The government has announced grant funding to Mole Solutions for a nine-month feasibility study in Northampton. It will assess the viability of transporting goods in driverless steel carts via underground tubes, powered by magnetic waves produced by electricity.
This technology already works above ground with maglev trains, and could be employed underground to propel freight from the town's outskirts to inner town nodal points.
The technology could revolutionise the logistics industry and reduce traffic and air pollution. Without traffic jams, goods could be transported at high speeds and to accurate timetables around the clock, theoretically without causing disruption to people living near main roads. Other services (e.g. oil, gas, water, and electricity) are delivered via underground media - the Post Office employed underground delivery methods years ago in London - so the idea feels feasible. The development and operation of this new system could also boost employment in the construction and engineering sectors.
The question for logistics companies is whether to get on board immediately if the study proves successful in the hope that investment could lead to market domination. There is a danger of getting left behind if customers choose the potentially more environmentally-friendly and reliable underground methods even if the costs are greater. Meanwhile, as roads get slower and more expensive to travel on, the traditional model of a logistics company may need reviewing.
However, despite reports of certain companies’ (e.g. DHL) involvement from early on, others may be sceptical. Developing technology of this nature is slow and costly, without the guarantee it’ll ever be put into practice. Digging tunnels for tubes will cause protests by neighbours even if scientists can locate routes to avoid disrupting existing pipes, supply lines and drains.
Inhabitants may worry about ground stability, vibrations and noise from the tubes below. Recent fracking-related protests are a prime example of how a community’s sentiments can cause disruption to proposed developments. If the tunnelling companies are unable to buy all the land they need, will the landowners grant them tunnelling rights under their properties or will the government have to pass legislation to give them rights, possibly with compensation to the landowners?
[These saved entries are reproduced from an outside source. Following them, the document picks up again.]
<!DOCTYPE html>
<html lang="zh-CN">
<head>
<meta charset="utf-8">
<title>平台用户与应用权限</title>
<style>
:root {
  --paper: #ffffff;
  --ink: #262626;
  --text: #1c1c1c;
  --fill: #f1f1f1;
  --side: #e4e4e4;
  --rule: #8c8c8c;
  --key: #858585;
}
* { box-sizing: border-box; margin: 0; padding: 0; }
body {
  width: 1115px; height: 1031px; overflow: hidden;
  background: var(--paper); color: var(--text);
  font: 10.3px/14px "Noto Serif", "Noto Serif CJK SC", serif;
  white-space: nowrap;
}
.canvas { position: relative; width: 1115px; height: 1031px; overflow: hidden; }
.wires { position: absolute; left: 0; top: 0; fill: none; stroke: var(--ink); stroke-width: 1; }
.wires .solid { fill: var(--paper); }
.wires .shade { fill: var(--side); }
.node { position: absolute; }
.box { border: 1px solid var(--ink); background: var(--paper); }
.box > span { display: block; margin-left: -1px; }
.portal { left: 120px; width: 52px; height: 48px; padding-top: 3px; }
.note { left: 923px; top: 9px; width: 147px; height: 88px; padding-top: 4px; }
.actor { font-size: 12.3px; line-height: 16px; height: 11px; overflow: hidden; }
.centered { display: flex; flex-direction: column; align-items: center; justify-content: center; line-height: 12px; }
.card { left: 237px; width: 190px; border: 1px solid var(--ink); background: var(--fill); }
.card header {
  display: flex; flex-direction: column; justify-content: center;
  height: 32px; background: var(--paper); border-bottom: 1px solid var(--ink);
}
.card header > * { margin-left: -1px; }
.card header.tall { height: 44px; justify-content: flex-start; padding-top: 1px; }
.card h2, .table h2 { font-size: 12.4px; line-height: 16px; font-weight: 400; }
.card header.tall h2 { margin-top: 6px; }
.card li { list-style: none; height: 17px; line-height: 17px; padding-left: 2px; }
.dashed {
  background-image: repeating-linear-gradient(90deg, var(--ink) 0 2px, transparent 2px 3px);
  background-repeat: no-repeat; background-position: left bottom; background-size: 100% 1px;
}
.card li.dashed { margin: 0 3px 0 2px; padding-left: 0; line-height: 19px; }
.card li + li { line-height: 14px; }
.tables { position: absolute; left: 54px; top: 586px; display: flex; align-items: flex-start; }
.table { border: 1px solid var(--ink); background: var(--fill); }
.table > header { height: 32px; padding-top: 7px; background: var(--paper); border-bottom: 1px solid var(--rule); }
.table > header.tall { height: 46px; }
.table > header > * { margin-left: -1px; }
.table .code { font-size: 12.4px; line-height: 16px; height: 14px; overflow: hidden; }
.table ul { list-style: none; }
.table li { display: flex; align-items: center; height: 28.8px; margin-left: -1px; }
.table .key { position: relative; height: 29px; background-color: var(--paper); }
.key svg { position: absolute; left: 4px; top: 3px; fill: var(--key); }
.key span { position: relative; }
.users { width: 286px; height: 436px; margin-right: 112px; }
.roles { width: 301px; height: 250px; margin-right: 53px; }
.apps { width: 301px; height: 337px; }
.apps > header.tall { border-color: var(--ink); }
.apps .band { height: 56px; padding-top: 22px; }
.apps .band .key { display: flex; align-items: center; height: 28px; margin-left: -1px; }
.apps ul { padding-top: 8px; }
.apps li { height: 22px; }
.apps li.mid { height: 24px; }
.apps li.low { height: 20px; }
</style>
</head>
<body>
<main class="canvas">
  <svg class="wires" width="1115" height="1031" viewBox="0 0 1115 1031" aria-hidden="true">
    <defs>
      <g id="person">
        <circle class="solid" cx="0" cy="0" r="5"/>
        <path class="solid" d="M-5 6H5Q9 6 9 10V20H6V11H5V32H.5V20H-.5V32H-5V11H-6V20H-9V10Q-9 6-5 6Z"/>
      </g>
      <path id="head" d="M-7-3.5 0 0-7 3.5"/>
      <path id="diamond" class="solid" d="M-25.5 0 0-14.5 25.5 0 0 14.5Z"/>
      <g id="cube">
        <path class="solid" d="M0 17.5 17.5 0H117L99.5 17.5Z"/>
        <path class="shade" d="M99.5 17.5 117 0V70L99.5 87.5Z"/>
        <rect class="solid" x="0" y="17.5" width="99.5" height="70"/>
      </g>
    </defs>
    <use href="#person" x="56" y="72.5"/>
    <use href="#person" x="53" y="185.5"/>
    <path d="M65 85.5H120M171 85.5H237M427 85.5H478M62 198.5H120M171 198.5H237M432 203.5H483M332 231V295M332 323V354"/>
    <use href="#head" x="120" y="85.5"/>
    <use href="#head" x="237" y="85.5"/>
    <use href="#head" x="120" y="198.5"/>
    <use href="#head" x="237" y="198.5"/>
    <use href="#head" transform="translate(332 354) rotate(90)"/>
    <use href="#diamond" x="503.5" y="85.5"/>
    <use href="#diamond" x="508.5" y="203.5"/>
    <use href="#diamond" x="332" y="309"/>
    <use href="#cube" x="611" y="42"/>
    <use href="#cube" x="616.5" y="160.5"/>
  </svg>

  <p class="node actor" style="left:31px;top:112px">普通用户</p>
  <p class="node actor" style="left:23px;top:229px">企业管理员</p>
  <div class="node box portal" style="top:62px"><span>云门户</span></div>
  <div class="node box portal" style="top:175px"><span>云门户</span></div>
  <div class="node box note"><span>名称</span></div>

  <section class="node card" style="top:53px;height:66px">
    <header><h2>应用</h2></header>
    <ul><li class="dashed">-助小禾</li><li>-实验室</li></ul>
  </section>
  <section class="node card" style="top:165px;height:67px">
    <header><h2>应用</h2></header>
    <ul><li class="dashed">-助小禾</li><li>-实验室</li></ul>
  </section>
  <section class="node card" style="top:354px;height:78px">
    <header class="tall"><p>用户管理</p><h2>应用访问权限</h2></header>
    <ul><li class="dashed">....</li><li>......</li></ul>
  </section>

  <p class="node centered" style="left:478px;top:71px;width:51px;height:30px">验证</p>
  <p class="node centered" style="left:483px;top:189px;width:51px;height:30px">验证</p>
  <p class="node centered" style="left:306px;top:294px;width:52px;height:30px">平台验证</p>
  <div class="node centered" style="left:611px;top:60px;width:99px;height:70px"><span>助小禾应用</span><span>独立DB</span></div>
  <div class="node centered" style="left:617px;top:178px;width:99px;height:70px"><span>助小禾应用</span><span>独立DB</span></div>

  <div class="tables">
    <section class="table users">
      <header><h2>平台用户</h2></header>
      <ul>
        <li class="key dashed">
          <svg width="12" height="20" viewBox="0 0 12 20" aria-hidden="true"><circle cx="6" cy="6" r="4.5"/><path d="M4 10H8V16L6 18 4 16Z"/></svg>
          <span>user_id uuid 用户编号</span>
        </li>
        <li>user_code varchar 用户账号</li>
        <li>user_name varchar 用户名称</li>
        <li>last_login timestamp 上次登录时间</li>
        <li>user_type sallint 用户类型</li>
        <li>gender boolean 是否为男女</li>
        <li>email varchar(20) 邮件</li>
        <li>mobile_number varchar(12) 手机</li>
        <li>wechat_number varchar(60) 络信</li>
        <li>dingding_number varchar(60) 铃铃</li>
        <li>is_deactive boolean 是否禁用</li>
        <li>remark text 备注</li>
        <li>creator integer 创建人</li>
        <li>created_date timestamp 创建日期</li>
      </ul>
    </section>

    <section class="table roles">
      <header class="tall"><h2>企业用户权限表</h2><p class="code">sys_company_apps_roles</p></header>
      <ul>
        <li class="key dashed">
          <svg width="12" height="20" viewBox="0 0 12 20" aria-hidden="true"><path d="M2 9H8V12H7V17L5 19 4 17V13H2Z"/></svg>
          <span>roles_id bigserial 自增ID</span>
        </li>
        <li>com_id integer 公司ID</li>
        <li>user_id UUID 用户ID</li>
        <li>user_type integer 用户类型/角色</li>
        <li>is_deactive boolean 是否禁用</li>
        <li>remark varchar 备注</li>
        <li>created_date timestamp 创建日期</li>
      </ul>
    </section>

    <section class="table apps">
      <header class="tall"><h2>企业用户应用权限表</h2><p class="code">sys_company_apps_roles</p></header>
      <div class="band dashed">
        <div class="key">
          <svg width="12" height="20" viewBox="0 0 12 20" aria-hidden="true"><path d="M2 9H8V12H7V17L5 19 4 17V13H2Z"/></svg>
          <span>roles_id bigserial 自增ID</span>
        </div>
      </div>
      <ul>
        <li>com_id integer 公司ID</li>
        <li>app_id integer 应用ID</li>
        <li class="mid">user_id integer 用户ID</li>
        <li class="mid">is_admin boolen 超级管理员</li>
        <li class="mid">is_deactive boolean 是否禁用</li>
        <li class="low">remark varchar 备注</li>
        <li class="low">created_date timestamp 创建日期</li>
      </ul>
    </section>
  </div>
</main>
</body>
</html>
Even if there’s sufficient funding for the development and operation of the system, it’s hard to predict reliability and safety, which may be harder to control and maintain than overground transport methods. Rafts of legal contracts would be necessary throughout the operation for the initial purchasing or leasing of land, for the grant of rights to create and use tunnels, for general construction work, for use of the tube and between carriers and their clients ensuring transmission of goods from and to the drop-off and pick-up points of the tunnels.
Where additional forms of transport and carriers are involved, there’s an increased potential for damage to goods, resulting in litigation. Depots and storage premises would be required wherever the tubes surface, potentially leading to more construction and property transactions as the industry shifts its focus to both transport methods and prime locations for business.
Logistics companies should watch the developments carefully. The science fiction of today could easily become reality tomorrow and success in the future may literally lie beneath our feet.
☛ Gemma James is a partner at law firm Mundays